> [What you should do]:
From the entries below, copy each line in which the word "thin" occurs.

> [Data shown]:
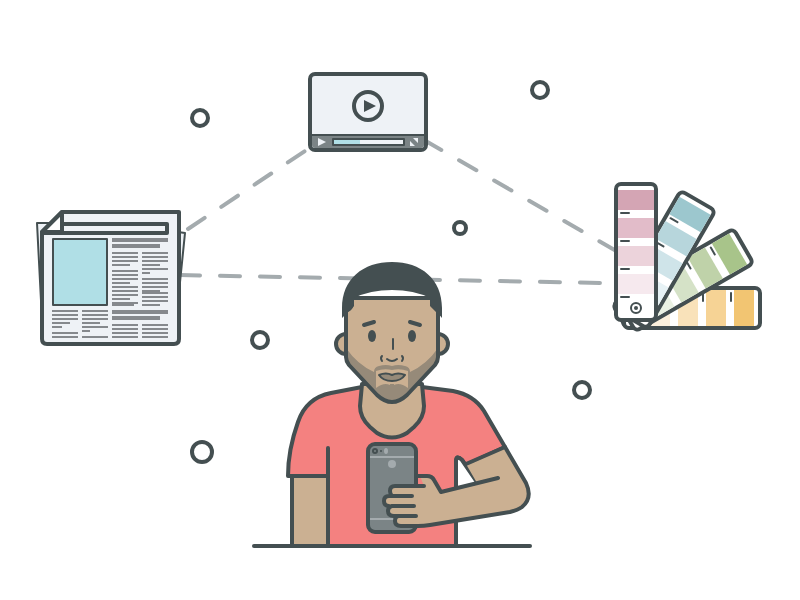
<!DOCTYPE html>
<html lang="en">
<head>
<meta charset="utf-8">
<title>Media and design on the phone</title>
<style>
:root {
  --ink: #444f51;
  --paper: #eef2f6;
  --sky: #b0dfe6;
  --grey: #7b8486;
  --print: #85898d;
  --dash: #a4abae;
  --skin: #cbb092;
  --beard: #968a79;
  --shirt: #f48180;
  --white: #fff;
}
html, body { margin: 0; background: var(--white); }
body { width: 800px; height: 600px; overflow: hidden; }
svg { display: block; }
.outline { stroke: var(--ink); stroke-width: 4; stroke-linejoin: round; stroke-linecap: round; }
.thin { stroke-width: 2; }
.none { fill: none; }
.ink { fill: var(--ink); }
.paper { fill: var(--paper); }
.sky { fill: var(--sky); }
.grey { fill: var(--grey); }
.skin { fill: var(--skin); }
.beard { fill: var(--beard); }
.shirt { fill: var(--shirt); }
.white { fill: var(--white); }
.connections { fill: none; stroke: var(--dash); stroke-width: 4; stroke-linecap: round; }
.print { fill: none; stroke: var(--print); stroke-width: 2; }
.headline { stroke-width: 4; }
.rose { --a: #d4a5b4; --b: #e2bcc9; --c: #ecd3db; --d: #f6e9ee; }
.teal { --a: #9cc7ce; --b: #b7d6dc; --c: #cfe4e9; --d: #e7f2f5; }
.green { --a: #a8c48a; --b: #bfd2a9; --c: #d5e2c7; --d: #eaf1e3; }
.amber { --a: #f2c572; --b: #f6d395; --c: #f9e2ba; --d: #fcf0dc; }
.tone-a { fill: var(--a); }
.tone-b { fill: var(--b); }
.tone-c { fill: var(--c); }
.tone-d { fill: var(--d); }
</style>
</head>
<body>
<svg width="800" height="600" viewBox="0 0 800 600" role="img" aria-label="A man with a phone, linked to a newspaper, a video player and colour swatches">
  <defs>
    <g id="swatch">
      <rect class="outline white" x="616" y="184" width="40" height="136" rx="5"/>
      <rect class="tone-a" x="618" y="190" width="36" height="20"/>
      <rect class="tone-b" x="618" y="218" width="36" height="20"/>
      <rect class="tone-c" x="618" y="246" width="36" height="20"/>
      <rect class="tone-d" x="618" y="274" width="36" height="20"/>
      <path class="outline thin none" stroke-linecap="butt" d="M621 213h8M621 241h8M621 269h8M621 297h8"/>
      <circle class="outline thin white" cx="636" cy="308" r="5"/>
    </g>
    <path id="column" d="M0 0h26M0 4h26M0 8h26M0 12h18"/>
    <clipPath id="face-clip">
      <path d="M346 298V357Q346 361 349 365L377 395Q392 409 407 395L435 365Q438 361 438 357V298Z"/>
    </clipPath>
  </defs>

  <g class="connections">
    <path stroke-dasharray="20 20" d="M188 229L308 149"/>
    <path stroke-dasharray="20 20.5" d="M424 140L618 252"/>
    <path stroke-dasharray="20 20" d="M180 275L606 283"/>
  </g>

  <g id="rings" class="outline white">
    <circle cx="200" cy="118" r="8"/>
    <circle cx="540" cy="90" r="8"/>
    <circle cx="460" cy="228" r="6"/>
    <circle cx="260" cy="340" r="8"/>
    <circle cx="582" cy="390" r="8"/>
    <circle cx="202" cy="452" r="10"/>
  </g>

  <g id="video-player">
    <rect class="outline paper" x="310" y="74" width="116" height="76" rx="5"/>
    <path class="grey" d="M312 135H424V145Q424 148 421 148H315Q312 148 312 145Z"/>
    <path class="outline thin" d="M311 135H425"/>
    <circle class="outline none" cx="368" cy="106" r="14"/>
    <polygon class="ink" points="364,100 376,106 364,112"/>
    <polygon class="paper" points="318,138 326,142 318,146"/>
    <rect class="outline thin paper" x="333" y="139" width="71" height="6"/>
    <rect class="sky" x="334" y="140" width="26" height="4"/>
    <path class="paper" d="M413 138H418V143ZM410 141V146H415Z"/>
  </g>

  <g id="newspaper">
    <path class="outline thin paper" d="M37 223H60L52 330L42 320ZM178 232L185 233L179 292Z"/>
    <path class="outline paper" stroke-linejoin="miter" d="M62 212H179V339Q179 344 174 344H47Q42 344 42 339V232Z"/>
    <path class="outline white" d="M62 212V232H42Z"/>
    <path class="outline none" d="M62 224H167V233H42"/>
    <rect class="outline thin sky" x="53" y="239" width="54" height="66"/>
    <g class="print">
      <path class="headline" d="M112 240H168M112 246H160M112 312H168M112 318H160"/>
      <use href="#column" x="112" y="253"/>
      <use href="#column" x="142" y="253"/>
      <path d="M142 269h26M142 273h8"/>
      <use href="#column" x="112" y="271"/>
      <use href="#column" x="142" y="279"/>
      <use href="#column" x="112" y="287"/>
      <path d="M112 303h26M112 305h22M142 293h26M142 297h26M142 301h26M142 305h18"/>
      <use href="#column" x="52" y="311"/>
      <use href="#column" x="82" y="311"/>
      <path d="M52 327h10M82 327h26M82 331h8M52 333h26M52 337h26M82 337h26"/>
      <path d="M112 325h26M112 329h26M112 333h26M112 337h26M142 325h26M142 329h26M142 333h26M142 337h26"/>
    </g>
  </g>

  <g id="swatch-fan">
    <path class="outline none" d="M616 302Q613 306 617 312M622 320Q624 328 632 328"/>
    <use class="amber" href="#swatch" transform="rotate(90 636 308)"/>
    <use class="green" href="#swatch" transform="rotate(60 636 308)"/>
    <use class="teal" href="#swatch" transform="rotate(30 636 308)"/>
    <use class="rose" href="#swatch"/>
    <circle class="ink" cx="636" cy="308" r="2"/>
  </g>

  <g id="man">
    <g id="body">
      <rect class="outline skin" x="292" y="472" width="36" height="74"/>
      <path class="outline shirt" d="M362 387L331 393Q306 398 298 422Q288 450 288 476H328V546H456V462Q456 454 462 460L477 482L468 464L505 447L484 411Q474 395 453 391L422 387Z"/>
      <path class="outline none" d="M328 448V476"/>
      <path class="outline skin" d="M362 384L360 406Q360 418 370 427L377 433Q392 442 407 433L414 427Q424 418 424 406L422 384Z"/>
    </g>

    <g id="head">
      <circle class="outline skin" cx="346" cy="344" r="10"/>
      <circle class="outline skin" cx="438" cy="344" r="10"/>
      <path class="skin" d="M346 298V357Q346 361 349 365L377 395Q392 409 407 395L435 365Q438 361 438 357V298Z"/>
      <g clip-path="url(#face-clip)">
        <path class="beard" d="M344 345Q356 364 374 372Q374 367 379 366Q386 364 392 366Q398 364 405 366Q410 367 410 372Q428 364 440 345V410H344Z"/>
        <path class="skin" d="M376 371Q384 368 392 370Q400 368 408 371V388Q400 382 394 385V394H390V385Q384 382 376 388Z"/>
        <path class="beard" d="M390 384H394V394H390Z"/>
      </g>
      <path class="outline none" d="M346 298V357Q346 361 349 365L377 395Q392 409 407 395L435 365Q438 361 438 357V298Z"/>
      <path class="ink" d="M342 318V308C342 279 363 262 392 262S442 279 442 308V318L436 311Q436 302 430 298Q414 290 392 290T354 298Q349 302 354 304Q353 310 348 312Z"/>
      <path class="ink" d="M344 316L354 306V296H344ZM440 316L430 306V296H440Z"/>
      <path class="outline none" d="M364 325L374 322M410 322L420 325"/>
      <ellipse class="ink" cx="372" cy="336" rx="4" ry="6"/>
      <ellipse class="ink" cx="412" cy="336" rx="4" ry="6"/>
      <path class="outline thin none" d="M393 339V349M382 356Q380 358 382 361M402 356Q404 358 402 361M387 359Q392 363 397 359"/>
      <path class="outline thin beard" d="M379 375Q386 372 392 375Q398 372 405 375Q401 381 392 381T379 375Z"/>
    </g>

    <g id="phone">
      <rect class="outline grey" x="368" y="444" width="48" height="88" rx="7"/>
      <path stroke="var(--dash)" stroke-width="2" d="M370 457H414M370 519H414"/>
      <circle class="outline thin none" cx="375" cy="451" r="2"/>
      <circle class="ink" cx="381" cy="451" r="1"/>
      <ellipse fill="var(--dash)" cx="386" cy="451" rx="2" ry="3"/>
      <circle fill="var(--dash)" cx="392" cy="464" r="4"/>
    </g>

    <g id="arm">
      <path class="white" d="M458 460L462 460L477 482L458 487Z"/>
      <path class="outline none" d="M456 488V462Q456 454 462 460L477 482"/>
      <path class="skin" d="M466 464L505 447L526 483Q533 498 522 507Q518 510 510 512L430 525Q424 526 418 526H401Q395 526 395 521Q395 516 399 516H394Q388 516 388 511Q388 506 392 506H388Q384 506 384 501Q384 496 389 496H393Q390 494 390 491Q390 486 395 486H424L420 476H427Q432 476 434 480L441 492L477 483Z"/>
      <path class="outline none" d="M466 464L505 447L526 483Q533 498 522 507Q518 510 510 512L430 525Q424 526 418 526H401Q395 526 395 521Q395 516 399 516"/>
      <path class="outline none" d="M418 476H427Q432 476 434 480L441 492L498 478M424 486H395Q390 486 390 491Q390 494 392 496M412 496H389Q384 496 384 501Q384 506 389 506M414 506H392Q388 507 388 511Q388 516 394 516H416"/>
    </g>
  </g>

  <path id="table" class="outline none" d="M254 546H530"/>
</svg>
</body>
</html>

> [Your solution]:
.thin { stroke-width: 2; }
      <path class="outline thin none" stroke-linecap="butt" d="M621 213h8M621 241h8M621 269h8M621 297h8"/>
      <circle class="outline thin white" cx="636" cy="308" r="5"/>
    <path class="outline thin" d="M311 135H425"/>
    <rect class="outline thin paper" x="333" y="139" width="71" height="6"/>
    <path class="outline thin paper" d="M37 223H60L52 330L42 320ZM178 232L185 233L179 292Z"/>
    <rect class="outline thin sky" x="53" y="239" width="54" height="66"/>
      <path class="outline thin none" d="M393 339V349M382 356Q380 358 382 361M402 356Q404 358 402 361M387 359Q392 363 397 359"/>
      <path class="outline thin beard" d="M379 375Q386 372 392 375Q398 372 405 375Q401 381 392 381T379 375Z"/>
      <circle class="outline thin none" cx="375" cy="451" r="2"/>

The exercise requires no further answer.